More recently his adrenaline rush came from a different source – he wanted to help disabled people in any way he can, starting by writing code that will improve their quality of life. Gal programed (mostly using his eyes due to his illness) the ultimate user-friendly, on-screen virtual keyboard for the benefit of disabled individuals who are cognitively competent but cannot use their voices for communicating or manage a manually operated keyboard. The Click2Speak keyboard is controlled by eye tracking and eye-operated communication and control system and features the world’s most advanced Swiftkey prediction engine which leverages its efficiency.
Gal was unable to benefit long-term from the device he created as he passed away in the midst of its development. His efforts for Ezer Mizion, however, will be continued by the Ezer Mizion team and will enable so many to remain a vibrant part of their world in spite of their complete lack of the ability to speak.
Ezer Mizion’s AAC Division Loan Center is the only one of its kind in the Middle East for speech generating devices and one of the few existing in the entire world. It’s mission is not only to support and empower people and families confronted by the distressing reality of communication impairment but also to
upgrade communication and therapy options by partnering in the development of communication technology and devices and to educating and influencing those in the professional communication field and end-users to tap in to the most updated AAC solutions.
The Center collaborates with communication professionals in Israel and around the world like ISAAC (International Society for Augmentative and Alternative Communication), with solutions based on cutting edge technology. Its many projects include how-to training films available on-line teaching how to produce and use primary gestures for emerging AAC users. Another vital project is introducing AAC strategies into hospital Intensive Care Units.
Every year, thousands of devices are loaned to children with special needs and adults with a range of communication impairments. Ezer Mizion’s AAC Division has been in existence since 1997 and has served more than 20,000 people and their families from all sectors of Israel’s population with the loan of state of the art medical equipment free of charge.
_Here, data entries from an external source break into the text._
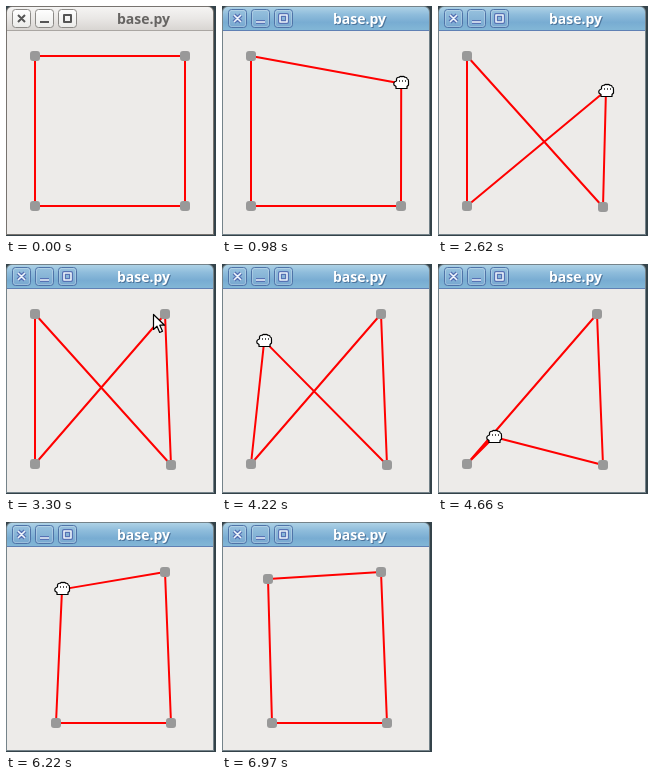
An HTML page with a canvas that plays this animation: 210x230 px, repeating every 9.51 s.

```html
<!DOCTYPE html>
<html lang="en">
<head>
<meta charset="utf-8">
<title>base.py</title>
<style>
  html, body { margin: 0; width: 100%; height: 100%; overflow: hidden; background: #34434a; }
  canvas { display: block; width: 210px; height: 230px; }
</style>
</head>
<body>
<canvas id="stage"></canvas>
<script>
const LOOP = 9510, FOCUS = 850;
const W = 210, H = 230;
const canvas = document.getElementById('stage');
const ctx = canvas.getContext('2d');
const ratio = window.devicePixelRatio || 1;
canvas.width = W * ratio;
canvas.height = H * ratio;
ctx.scale(ratio, ratio);

const pt = (x, y) => ({ x, y });
const smooth = u => u * u * (3 - 2 * u);
const easeOut = u => 1 - (1 - u) ** 2;

const entry = pt(190, -20);
const square = [pt(29, 50), pt(179, 50), pt(179, 200), pt(29, 200)];

const travel = (start, end, to) => ({ start, end, to, ease: smooth });
const drag = (corner, start, end, to, bend, ease = smooth) =>
  ({ corner, start, end, to, bend, ease });

// What the user does: move to a corner, then drag it along a curve
const legs = [
  travel(410, 830, square[1]),
  drag(1, 850, 1640, pt(165, 201), pt(181, 246)),
  travel(1640, 1760, square[2]),
  drag(2, 1880, 2860, pt(162, 38), pt(184, 207)),
  drag(2, 2860, 3060, pt(159, 50)),
  travel(3180, 3820, square[0]),
  drag(0, 4135, 5060, pt(50, 201), pt(72, 126), easeOut),
  travel(5120, 5280, pt(36, 196)),
  travel(5400, 5520, square[3]),
  drag(3, 5560, 6420, pt(46, 57), pt(90, 90)),
  travel(6500, 6970, pt(220, 90))
];

const mix = (a, b, u) => pt(a.x + (b.x - a.x) * u, a.y + (b.y - a.y) * u);

function along(from, { to, bend }, u) {
  const mid = bend || mix(from, to, 0.5);
  return mix(mix(from, mid, u), mix(mid, to, u), u);
}

function stateAt(t) {
  const points = [...square];
  let pointer = entry;
  for (const leg of legs) {
    if (t < leg.start) break;
    const u = Math.min(1, (t - leg.start) / (leg.end - leg.start));
    pointer = along(pointer, leg, leg.ease(u));
    if (leg.corner !== undefined) points[leg.corner] = pointer;
  }
  return { points, pointer };
}

function box(x, y, w, h, r, fill, stroke) {
  ctx.beginPath();
  ctx.roundRect(x, y, w, h, r);
  if (fill) { ctx.fillStyle = fill; ctx.fill(); }
  if (stroke) { ctx.strokeStyle = stroke; ctx.lineWidth = 1; ctx.stroke(); }
}

function rect(x, y, w, h, fill) {
  ctx.fillStyle = fill;
  ctx.fillRect(x, y, w, h);
}

function fade(y0, y1, ...colors) {
  const g = ctx.createLinearGradient(0, y0, 0, y1);
  colors.forEach((c, i) => g.addColorStop(i / (colors.length - 1), c));
  return g;
}

const glyphs = new Path2D('M12 9L19 16M19 9L12 16M34 16H43M58 9H65V16H58Z');

function drawButtons(active) {
  const fill = active ? fade(3, 21, '#98c2de', '#78a8d0') : fade(3, 21, '#ffffff', '#ececea');
  for (const x of [6.5, 29.5, 52.5]) {
    box(x, 3.5, 18, 18, 3, fill, active ? '#4f74a8' : '#8c8a87');
    if (active) box(x + 1, 4.5, 16, 16, 2, null, 'rgba(255,255,255,.25)');
  }
  if (active) {
    ctx.strokeStyle = '#5672b4';
    ctx.lineWidth = 4;
    ctx.stroke(glyphs);
  }
  ctx.strokeStyle = active ? '#edf4fc' : '#555555';
  ctx.lineWidth = active ? 1.6 : 2;
  ctx.stroke(glyphs);
}

function drawWindow(active) {
  rect(0, 0, W, H, '#34434a');
  box(0, 0, 208, 229, [6, 6, 0, 0], active ? '#75838a' : '#77736f');
  const bar = active
    ? fade(1, 24, '#aed2e6', '#8ebcdb', '#78acd2', '#82b7d6')
    : fade(1, 24, '#f5f4f3', '#e9e7e5', '#d8d5d2');
  box(1, 1, 206, 23, [5, 5, 0, 0], bar);
  rect(1, 24, 206, 1, active ? '#6080b4' : '#aaa6a2');
  rect(1, 25, 206, 203, '#edebe9');
  drawButtons(active);
  ctx.font = 'bold 14px "Open Sans", "Noto Sans", sans-serif';
  ctx.textBaseline = 'alphabetic';
  if (active) {
    ctx.fillStyle = 'rgba(55,90,130,.7)';
    ctx.fillText('base.py', 112, 19);
  }
  ctx.fillStyle = active ? '#ffffff' : '#666462';
  ctx.fillText('base.py', 111, 18);
}

function drawShape(points) {
  ctx.beginPath();
  points.forEach(p => ctx.lineTo(p.x, p.y));
  ctx.closePath();
  ctx.strokeStyle = '#ff0000';
  ctx.lineWidth = 2;
  ctx.lineJoin = 'round';
  ctx.stroke();
  points.forEach(p => box(Math.round(p.x) - 5, Math.round(p.y) - 5, 10, 10, 3, '#999999'));
}

const arrow = new Path2D('M.5.5V15.5L4 12.2L6.7 18.5L9.5 17.3L6.8 11.2H11.5Z');
const fist = new Path2D('M3.5 6V4Q4 2 6 2.3Q7.5.8 9 1.6Q10.5.9 12 2.3Q13.8 2 14.3 4' +
  'Q15.8 4.3 15.5 6.5V10L14 11.5V13.5H3V11.5L1 10Q0 7 3.5 6Z');

function drawPointer(x, y, shape) {
  ctx.save();
  ctx.translate(Math.round(x), Math.round(y));
  ctx.fillStyle = '#ffffff';
  ctx.strokeStyle = '#000000';
  ctx.lineWidth = 1.2;
  ctx.lineJoin = 'round';
  ctx.fill(shape);
  ctx.stroke(shape);
  if (shape === fist) [6, 9, 12].forEach(dx => rect(dx, 5, 1, 2, '#555555'));
  ctx.restore();
}

function draw(t) {
  const { points, pointer } = stateAt(t);
  drawWindow(t >= FOCUS);
  drawShape(points);
  const onCorner = points.some(c => Math.hypot(c.x - pointer.x, c.y - pointer.y) < 7);
  if (onCorner) drawPointer(pointer.x - 8, pointer.y - 8, fist);
  else drawPointer(pointer.x, pointer.y, arrow);
}

const start = performance.now();
function tick() {
  draw((performance.now() - start) % LOOP);
  requestAnimationFrame(tick);
}
tick();
</script>
</body>
</html>
```
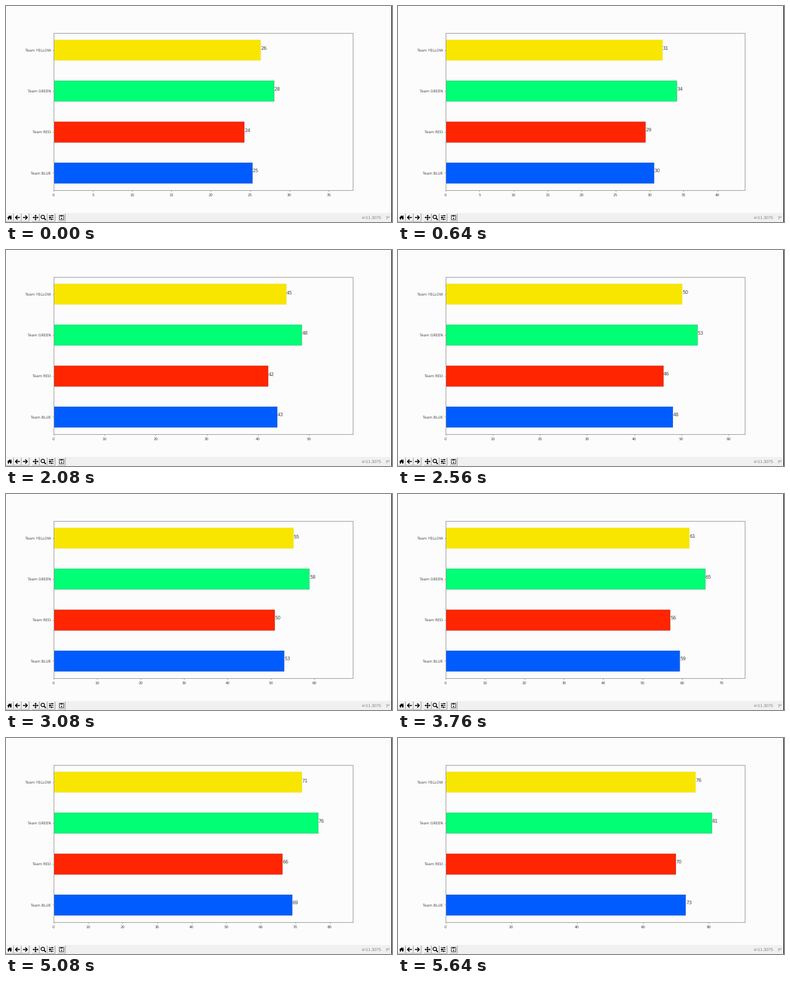
Animation, 640 px wide and 360 px high, one loop 5800 ms. Source, as a matplotlib script:

```python
import numpy as np
import matplotlib.pyplot as plt
from matplotlib.animation import FuncAnimation
from matplotlib.patches import Circle, Polygon, Rectangle
from matplotlib.ticker import FormatStrFormatter, MaxNLocator

W, H, DPI = 640, 360, 80
PX = 72 / DPI
TICK_MS, TICKS = 40, 145
STEPS = 150
PAPER, INK, LINE = "#fcfcfc", "#484848", "#9c9c9c"

TEAMS = ["Team BLUE", "Team RED", "Team GREEN", "Team YELLOW"]
SCORES = np.array([73, 70, 81, 76])
COLORS = ["#005cff", "#ff2500", "#00ff74", "#f8e600"]
EDGES = ["#0048c0", "#b81c00", "#30b070", "#f0e040"]

# pace of the race: tick -> step, including the short stalls
PACE = np.array([
    (0, 52), (1, 52), (32, 74), (33, 75), (52, 90), (53, 90), (77, 109),
    (78, 110), (94, 122), (95, 123), (106, 131), (107, 131), (108, 132),
    (113, 135), (115, 135), (116, 136), (137, 147), (138, 147), (141, 150),
])

plt.rcParams.update({
    "font.family": "DejaVu Sans",
    "text.hinting": "none",
    "text.hinting_factor": 1,
})
fig = plt.figure(figsize=(W / DPI, H / DPI), dpi=DPI, facecolor=PAPER)

# window chrome, in pixels from the top left
ui = fig.add_axes([0, 0, 1, 1])
ui.set(xlim=(0, W), ylim=(H, 0))
ui.axis("off")


def box(x, y, w, h, color, **kw):
    ui.add_patch(Rectangle((x, y), w, h, fc=color, lw=0, **kw))


def shape(*pts, color="black"):
    ui.add_patch(Polygon(pts, fc=color, lw=0))


def stroke(xs, ys, color="black", width=1.0):
    ui.plot(xs, ys, color=color, lw=width * PX, solid_capstyle="butt",
            snap=False)


def button(cx):
    box(cx - 6, 346, 12, 13, "#f6f6f6")
    stroke([cx + 6.2] * 2, [346, 359], "#8c8c8c", 0.9)
    stroke([cx - 6, cx + 6.2], [358.8, 358.8], "#a0a0a0", 0.8)


def arrow(cx, cy, d):
    stroke([cx - 3.8 * d, cx + 4 * d], [cy, cy], width=1.6)
    stroke([cx, cx - 3.2 * d, cx], [cy - 3.4, cy, cy + 3.4], width=1.6)


def toolbar():
    box(0, 345, W, 15, "#f0f0f0")
    for cx in (6, 19, 32, 49, 62, 75, 92):
        button(cx)
    cy = 352.5

    # home
    shape((1.8, cy + 0.6), (6, cy - 3.6), (10.2, cy + 0.6))
    box(3, cy, 2.3, 3.6, "black")
    box(6.7, cy, 2.3, 3.6, "black")
    box(5, cy, 2, 1.2, "black")
    box(8, cy - 3.4, 1.1, 2.4, "black")

    arrow(19, cy, 1)
    arrow(32, cy, -1)

    # pan
    stroke([45, 53], [cy, cy], width=1.3)
    stroke([49, 49], [cy - 4, cy + 4], width=1.3)
    for dx, dy in ((1, 0), (-1, 0), (0, 1), (0, -1)):
        bx, by = 49 + 2.8 * dx, cy + 2.8 * dy
        shape((49 + 4.8 * dx, cy + 4.8 * dy),
              (bx + 1.9 * dy, by + 1.9 * dx), (bx - 1.9 * dy, by - 1.9 * dx))

    # zoom
    ui.add_patch(Circle((61, cy - 0.9), 2.9, fc="none", ec="black",
                        lw=1.3 * PX))
    stroke([63, 66], [cy + 1.1, cy + 4.1], width=1.8)

    # sliders
    for dy, knob in ((-3, 76.5), (0, 73), (3, 75.5)):
        stroke([71, 79], [cy + dy, cy + dy], width=0.9)
        box(knob - 0.8, cy + dy - 1.2, 1.6, 2.4, "black")

    # save
    ui.add_patch(Rectangle((88.4, cy - 3.7), 7.4, 7.4, fc="#f6f6f6",
                           ec="#303030", lw=1.0 * PX, snap=False))
    box(90, cy - 3.4, 4, 2.3, "#404040")
    ui.add_patch(Circle((92.1, cy + 1.4), 1.2, fc="#404040", lw=0))

    for x, s in ((590, "x=11.3075"), (629.6, "y=")):
        ui.text(x, 354.7, s, fontsize=6.5 * PX, color="#808080",
                family="Liberation Sans")


toolbar()
box(639, 0, 1, H, "black")

# chart
L, R, T, B = 78.8, 575, 44.6, 307.4
ax = fig.add_axes([L / W, 1 - B / H, (R - L) / W, (B - T) / H],
                  facecolor=PAPER)
bars = ax.barh(range(4), SCORES, height=0.5, color=COLORS,
               edgecolor=EDGES, linewidth=0.6 * PX, snap=False)
labels = [ax.text(0, i, "", fontsize=8.4 * PX, color=INK) for i in range(4)]
ax.set_ylim(-0.425, 3.425)
ax.set_yticks(range(4), TEAMS)
ax.xaxis.set_major_locator(MaxNLocator(9, steps=[1, 2, 2.5, 5, 10]))
ax.xaxis.set_major_formatter(FormatStrFormatter("%d"))
ax.tick_params(labelsize=6.2 * PX, labelcolor=INK, color=LINE,
               length=2.1 * PX, width=PX, pad=2.2 * PX)
ax.tick_params(axis="x", pad=3.2 * PX)
for spine in ax.spines.values():
    spine.set(linewidth=PX, edgecolor=LINE)


def update(tick):
    step = round(float(np.interp(tick, *PACE.T)))
    values = SCORES * step / STEPS
    for bar, label, v in zip(bars, labels, values):
        bar.set_width(v)
        label.set_x(v)
        label.set_text(str(int(v)))
    ax.set_xlim(0, values.max() + 10)
    return [*bars, *labels]


anim = FuncAnimation(fig, update, frames=TICKS, interval=TICK_MS,
                     repeat=True, repeat_delay=0, blit=False)
plt.show()
```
In 2016, 100 devices were loaned to ALS patients including 25 computers with direct access, 13 computerized devices with head movement access and 28 eye-gaze systems. When a device has proven to be the perfect one for the patient’s needs, it can be purchased via the Israeli Government Health Package.
Rachamim Melamed, an ALS patient, was recently provided with an advanced eye-gaze device by Ezer Mizion. Prior to his diagnosis, Mr. Melamed had been a highly acclaimed educator, philosopher and poet. Not much changed after his diagnosis. He continued writing and has produced eight books using only ‘the blink of an eye’. Rachamim had been told by his physicians that he had only two years to live. He and his family did not accept that diagnosis and utilized high tech life support systems to keep him not only alive but one of the most highly creative individuals in the country. One of his recent works is a book of art. Using the theme of the ‘eye’ in verses in the Bible, Rachamim, a religious Jew, created 33 textured pictures using the communication aids provided by Ezer Mizion, each one uniquely depicting one specific Biblical verse.
Like to watch him in action? Click the link below and share his satisfaction as he continues to create using only the motion of his eyes and his many G-d-given talents.
The sky’s the limit in technology these days and funding is the vehicle that will help us achieve more and more, enabling the ALS patient and others like him to communicate with the world around them. Please type AAC in the memo field and donate generously giving a voice to those who cannot speak!